    I’m definitely going to be trying Serenity … maybe even later today as I was hoping someone would create a Jasmine runner for .NET. :)

    FWIW: I think the statement “For each spec file that you want to test, you need an equivalent test runner html file” is a bit off. When I use the standalone runner (as I’m doing now) I put all my specs in the one runner. This really isn’t any different than using an automated runner, where all of the specs are run. The big difference is that you have to manually maintain the spec runner html file, and it’s difficult to integrate in to a build process, as you pointed out.

    • Anonymous

      RE: The standalone runner, you are right and I’ll make an update to the post for that. I was attempting to refer to the pain involved with maintaining either individual runners or one big one. This is only annoying when you get into script dependencies.

      • +1 to the annoyance! it gets messy and painful, fast.

  • Tom McKearney

    Seems a little odd to buy into the standard delivery mechanism of the code via NuGet, yet require non-standard (for ASP.NET) location of the “Scripts” folder.  All .NET web templates have “Scripts” as a root-level folder.

    • Anonymous

      @google-da8c79ac665d8e1a91d56ccde84c7ef3:disqus I think that I didn’t properly communicate the origins of this tooling. It was born out of FubuMVC work and thus does not follow the standard that you may be used to.

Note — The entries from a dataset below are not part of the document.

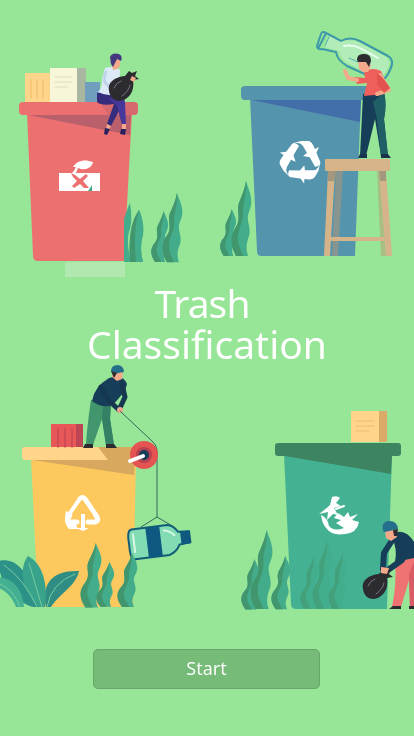
<!DOCTYPE html>
<html lang="en">
<head>
<meta charset="utf-8">
<title>Trash Classification</title>
<style>
:root{--mint:#97e697;--red:#ed7071;--red-dark:#b9606c;--blue:#5594ad;--blue-dark:#426fa9;--yellow:#fdc95f;--yellow-dark:#d8a85e;--green:#43b192;--green-dark:#3d8560;--leaf:#43ad8b;--leaf-dark:#42966e;--navy:#173e59;--skin:#f4a98b;--sand:#fed58b;--wood:#d6b48a;--ink:#2b2b30;--button:#76bb77;--button-edge:#68a66c}
*{box-sizing:border-box;margin:0}
html,body{width:414px;height:736px;overflow:hidden}
.screen{position:relative;width:414px;height:736px;background:var(--mint);overflow:hidden}
.scene{position:absolute;inset:0;display:block}
.title{position:absolute;top:282px;left:0;width:414px;text-align:center;color:#fff;font:500 39px/41px "Noto Sans","Open Sans",sans-serif}
.title span{display:block}
.title .top{position:relative;left:-5px;letter-spacing:-.9px}
.start{position:absolute;left:93px;top:649px;width:227px;height:40px;display:flex;align-items:center;justify-content:center;background:var(--button);border:1px solid var(--button-edge);border-radius:5px;color:#fff;text-decoration:none;font:400 18px/1 "Noto Sans","Open Sans",sans-serif;padding-bottom:2px}
.red{fill:var(--red)}.red-dark{fill:var(--red-dark)}.blue{fill:var(--blue)}.blue-dark{fill:var(--blue-dark)}.yellow{fill:var(--yellow)}.yellow-dark{fill:var(--yellow-dark)}.green{fill:var(--green)}.green-dark{fill:var(--green-dark)}.leaf{fill:var(--leaf)}.leaf-dark{fill:var(--leaf-dark)}.navy{fill:var(--navy)}.skin{fill:var(--skin)}.sand{fill:var(--sand)}.wood{fill:var(--wood)}.ink{fill:var(--ink)}.white{fill:#fff}
.line{fill:none;stroke-linecap:round;stroke-linejoin:round}
</style>
</head>
<body>
<main class="screen">
<svg class="scene" width="414" height="736" viewBox="0 0 414 736" role="img" aria-label="People sorting waste into four coloured bins">
<defs>
<g id="weed">
<path class="leaf" d="M6 70C-1 58 1 50 6 43C12 34 5 27 10 18C13 11 15 6 16 0C20 11 24 18 19 29C15 38 23 44 18 54C16 60 16 65 18 70Z"/>
<path class="leaf-dark" d="M6 70C-1 58 1 50 6 43C12 34 5 27 10 18C13 11 15 6 16 0C17 12 13 20 13 28C14 37 9 43 8 51C7 59 11 64 13 70Z"/>
</g>
<g id="bag">
<path class="ink" d="M0 20C-2 12 5 6 16 5L20 0L23 2L28 0L26 5L30 8L24 9C26 21 19 29 11 30C4 30 1 26 0 20Z"/>
<path class="line" d="M5 17Q7 12 12 10M13 25Q20 20 21 14" stroke="#77777d"/>
</g>
<g id="cycle-arm">
<path d="M-7 -18L0 -20H7Q10 -20 12 -16L14 -12L18 -14L13 -3L2 -5L6 -8L2 -15Q0 -18 -3 -18ZM-9 -17Q-6 -20 -2 -15L-8 -5L-15 -9Z"/>
</g>
</defs>

<g id="red-bin">
<rect x="65" y="262" width="60" height="15" fill="#b0e8b0"/>
<path class="red" d="M27 112H132L124 261H38Q33 261 33 256Z"/>
<path class="red-dark" d="M28 115H131L130 135Z"/>
<rect class="red" x="19" y="102" width="119" height="13" rx="4"/>
<path class="red-dark" d="M100 102H134Q138 102 138 106V111Q138 115 134 115H108Z" opacity=".45"/>
<rect class="sand" x="25" y="73" width="25" height="29"/>
<path class="line" d="M31 80V98M37 80V98M43 80V98" stroke="#efb866"/>
<rect x="77" y="68" width="9" height="34" fill="#aab7a0"/>
<rect x="85" y="82" width="15" height="20" fill="#6f9fbd"/>
<rect x="50" y="68" width="27" height="34" fill="#f7f6d9"/>
<path class="line" d="M55 77H72M55 82H72M55 87H68" stroke="#dedfbd"/>
<g id="harmful-sign">
<path class="white" d="M59 173H72L70 188H100V173H88L84 178L80 173Z"/>
<path class="white" d="M59 173H100V191H59Z"/>
<path class="red" d="M71 173L75 175L80 179L86 174L88 176L83 181L89 188H84L80 184L74 188L72 186L77 181L73 177Z"/>
<path class="leaf" d="M88 191L92 185V191Z"/>
<path class="white" d="M73 167C77 160 85 159 93 162C92 168 85 171 78 168L76 173H72Q75 170 76 167Z"/>
</g>
</g>

<g id="sitting-woman">
<path d="M97 93Q111 90 122 96Q125 99 121 107L111 126L107 124L114 104Q101 106 97 102Z" fill="#352c7c"/>
<path d="M109 99Q124 93 125 102L126 124L122 125L117 106Z" fill="#46379a"/>
<path class="skin" d="M107 124L111 126L109 130H106ZM122 124H126V130H122Z"/>
<path d="M105 128L110 129L107 135L104 134ZM121 129H126L125 135L120 134Z" fill="#2a2160"/>
<path d="M105 68Q113 65 120 70L119 94Q107 97 98 92Q103 87 102 79Z" fill="#dce9f7"/>
<path class="line" d="M106 72Q101 83 111 87" stroke="#bfd4ea" stroke-width="3"/>
<path class="skin" d="M111 60L120 59V66L117 69L113 70ZM110 84L116 86L113 89L109 87Z"/>
<path d="M110 57Q112 52 119 54Q123 56 121 61L117 59L115 63L113 67L111 64Z" fill="#44377f"/>
<use href="#bag" x="109" y="71"/>
<path class="skin" d="M132 76L136 78L134 82L130 80Z"/>
</g>

<g id="red-plants">
<path class="leaf" d="M124 262V219Q128 207 130 203Q133 222 129 232Q126 242 131 262Z"/>
<path class="leaf-dark" d="M130 262Q127 226 139 210Q145 223 141 239Q139 248 143 262Z"/>
<path class="leaf" d="M136 262Q133 229 139 210Q146 226 142 240Q140 250 143 262Z"/>
<use href="#weed" transform="translate(150 211) scale(.85 .73)"/>
<use href="#weed" transform="translate(161 193) scale(1 .99)"/>
</g>

<g id="blue-bin">
<path class="blue" d="M250 97H361L355 256H261Q257 256 257 251Z"/>
<path class="blue-dark" d="M251 100H361L360 122Z"/>
<path class="blue" d="M245 86H370V100H245Q241 100 241 96V90Q241 86 245 86Z"/>
<g class="white" transform="translate(301 161)">
<use href="#cycle-arm"/><use href="#cycle-arm" transform="rotate(120)"/><use href="#cycle-arm" transform="rotate(240)"/>
</g>
<use href="#weed" transform="translate(219 209) scale(.8 .67)"/>
<use href="#weed" transform="translate(230 181) scale(1 1.07)"/>
</g>

<g id="stool">
<path d="M336 171H343L338 256H332ZM377 171H383L386 256H381Z" fill="#b89872" opacity=".5"/>
<path class="line" d="M330 239H387" stroke="#d6b48a" stroke-width="4"/>
<path class="wood" d="M328 171H335L330 256H324ZM379 171H386L392 256H386Z"/>
<path d="M328 171H336L335 181H328ZM379 171H386V181H380Z" fill="#a3977e"/>
<rect class="wood" x="325" y="159" width="65" height="12" rx="1"/>
</g>

<g id="man-with-bottle">
<path class="line" d="M326 33L319 47M328 34Q322 30 321 34L317 46Q317 50 322 49M328 34L341 41Q350 36 360 41L388 56Q395 60 390 70Q385 82 378 80L347 66Q337 60 336 52L322 49" stroke="#3d98aa" stroke-width="2"/>
<path d="M329 36L341 42Q351 38 360 43L386 57Q391 61 388 68Q383 78 378 77L349 64Q340 59 339 51L324 47Z" fill="#c9f4d5" opacity=".55"/>
<path class="line" d="M344 46Q353 44 362 49L378 58" stroke="#e9fff0" stroke-width="2"/>
<path class="line" d="M349 58L367 66M329 37L325 46" stroke="#52aeb1"/>
<path class="navy" d="M363 94L384 92Q387 105 384 119L388 156H381L375 119L366 156H360Z"/>
<path d="M373 102L377 119L381 156H388L384 119Q387 105 384 92Z" fill="#205f66"/>
<path d="M360 154H367V158H358ZM381 154H388L391 158H381Z" fill="#18324b"/>
<path d="M364 73Q371 66 381 71Q386 80 385 94L364 96L367 83L357 84L354 77L365 78Z" fill="#ef5f5b"/>
<path class="line" d="M357 80L348 78L345 71M380 75L389 90L377 94" stroke="#f4a98b" stroke-width="4"/>
<path d="M377 73Q384 78 390 88L384 93L377 84Z" fill="#e3524f"/>
<path class="skin" d="M358 60L368 59L371 66L368 72H363L359 69Z"/>
<path class="ink" d="M357 60Q357 54 363 54Q371 53 371 61L369 67L366 62L358 62Z"/>
</g>

<g id="yellow-bin">
<path class="yellow" d="M31 458H136L133 607H43Q38 607 38 602Z"/>
<path class="yellow-dark" d="M32 460H135L134 475Z"/>
<rect x="22" y="447" width="120" height="13" rx="3" fill="#fed58b"/>
<path class="yellow-dark" d="M98 447H139V460H108Z"/>
<rect x="51" y="424" width="25" height="23" fill="#e95858"/><rect x="76" y="424" width="7" height="23" fill="#be4554"/>
<path class="line" d="M58 429V447M65 429V447M72 429V447" stroke="#c74853" stroke-width="1.5"/>
<g id="other-waste-sign">
<path class="line" d="M80 499Q82 496 85 499L97 517Q99 521 95 522L88 522M79 501L68 517Q66 522 71 522H77" stroke="#fff" stroke-width="5"/>
<path class="white" d="M81 514H85V528H89L83 531L76 528H81ZM66 511L73 514L70 520H74L78 529H69Q63 523 66 511Z"/>
<path class="line" d="M73 514L82 501L92 515" stroke="#fdc95f" stroke-width="2"/>
</g>
</g>

<g id="man-with-winch">
<path d="M91 400L111 402L110 419L114 445H106L102 419L93 445H86Q87 426 91 400Z" fill="#42966e"/>
<path d="M103 407L111 402L110 419L114 445H106L102 419Z" fill="#348064"/>
<path class="ink" d="M85 444H93V448H83ZM106 444H114L117 448H106Z"/>
<path class="navy" d="M109 378Q123 374 127 384L125 391L113 405Q102 409 92 401Q94 387 109 378Z"/>
<path class="line" d="M101 387L108 400L118 409M122 384L125 397L119 410" stroke="#153750" stroke-width="5"/>
<circle class="skin" cx="120" cy="410" r="3"/>
<path class="skin" d="M113 370H123L122 379L117 381L112 377Z"/>
<path d="M111 371Q111 365 118 365Q124 366 124 372L113 374Z" fill="#24708c"/><path class="ink" d="M111 371L117 373L114 378Z"/>
<path class="line" d="M120 411L153 442Q158 447 157 455V517L141 527M157 517L174 527" stroke="#35685e"/>
<circle cx="144" cy="455" r="14" fill="#e55353"/><circle cx="144" cy="455" r="8" fill="#b64050"/><circle class="navy" cx="144" cy="455" r="5"/>
<path class="line" d="M130 461L143 456" stroke="#fff" stroke-width="4"/>
</g>
<g id="hanging-bottle" transform="rotate(-7 160 541)">
<path d="M133 526H169Q175 527 179 534L190 535V546L179 547Q175 554 168 556H133Q128 556 129 541Q128 526 133 526Z" fill="#82dcb3" stroke="#125c78" stroke-width="2"/>
<path d="M147 526H161V556H147ZM181 534H190V547H181Z" fill="#0f587f"/>
<path class="line" d="M134 531V549M165 531Q171 532 175 537" stroke="#d7f9e4" stroke-width="2"/>
</g>

<g id="yellow-plants">
<path d="M46 607C41 582 54 570 79 571C76 586 61 592 51 607Z" fill="#308d84"/>
<path d="M33 607C10 600 -2 578 -1 561C18 556 31 577 40 607Z" fill="#2c9186"/>
<path d="M39 607C19 588 20 566 28 556C43 564 48 584 45 607Z" fill="#38a28b"/>
<path d="M16 607C11 594 3 590 -1 588V577C14 579 23 590 24 607Z" fill="#44b092"/>
<path class="line" d="M4 565Q25 580 37 607M29 563L42 607M75 574Q51 583 47 607M0 584Q14 590 20 607" stroke="#75cba0"/>
<use href="#weed" transform="translate(79 543) scale(1.05 .92)"/>
<use href="#weed" transform="translate(95 562) scale(.9 .64)"/>
<use href="#weed" transform="translate(116 553) scale(1 .77)"/>
</g>

<g id="green-bin">
<rect class="sand" x="351" y="411" width="28" height="31"/><rect x="379" y="411" width="8" height="31" fill="#dba968"/>
<path class="line" d="M356 421H374M356 426H374M356 431H369" stroke="#efbc73"/>
<path class="green" d="M284 454H392L387 609H296Q291 609 291 604Z"/>
<path class="green-dark" d="M285 456H392L391 474Z"/>
<rect class="green-dark" x="275" y="443" width="126" height="13" rx="3"/>
<g id="food-waste-sign">
<path class="white" d="M332 497Q337 495 340 498L336 503L341 506L334 508L338 515L333 514L327 520L328 512L319 514Q327 508 330 505Z"/>
<path class="white" d="M321 515Q328 518 329 526Q334 532 344 528L336 523L341 520L334 518L338 513L344 517L348 512L350 517L358 514L352 520L359 522Q357 533 345 534Q332 536 327 529Q322 524 321 515Z"/>
<path class="line" d="M336 509L344 506M348 521L353 527M341 523L348 526" stroke="#fff" stroke-width="2"/>
</g>
</g>
<g id="green-plants">
<use href="#weed" transform="translate(240 559) scale(.9 .72)"/>
<use href="#weed" transform="translate(249 530) scale(1.1 1.13)"/>
<use href="#weed" transform="translate(270 556) scale(.95 .76)"/>
<g opacity=".62"><use href="#weed" transform="translate(299 557) scale(.9 .74)"/>
<use href="#weed" transform="translate(311 541) scale(1 .97)"/>
<use href="#weed" transform="translate(327 553) scale(.95 .8)"/></g>
</g>

<g id="man-with-bag">
<path d="M395 560L414 554V607H410L409 580L401 607H392Q397 584 395 560Z" fill="#f07373"/>
<path d="M409 574L414 562V607H410Z" fill="#d85b65"/>
<path class="ink" d="M393 606H401V609H389ZM409 606H414V609H409Z"/>
<path class="navy" d="M391 535Q404 526 414 542V558L395 562Q398 549 391 535Z"/>
<path class="line" d="M393 539L384 553L383 569M407 542L402 560L388 570" stroke="#173e59" stroke-width="6"/>
<use href="#bag" x="363" y="569"/>
<path class="skin" d="M381 567L389 568L387 574L381 573ZM385 531L395 528L397 537L391 541L386 538Z"/>
<path d="M383 531Q381 522 388 521Q397 520 398 529L385 532Z" fill="#24708c"/><path class="ink" d="M393 530L398 529L397 536L394 536Z"/>
</g>
</svg>
<h1 class="title"><span class="top">Trash</span><span>Classification</span></h1>
<a class="start" href="#">Start</a>
</main>
</body>
</html>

      By “All .NET web templates”, I think that you’re referring to “All ASP.NET MVC web templates”. We use a top-level content folder that is used as the primary directory for all assets (scripts, styles, images). This then feeds into our asset pipeline giving you a lot of power and control over each file.

    • Tim

      you’re a tool

  • Abraão Alves

    Jasmine testrunner in VisualStudio, console, browser, teamcity with one plugin package

  • I am happy to find so many useful information here in the post, we need develop more strategies in this regard, thanks for sharing.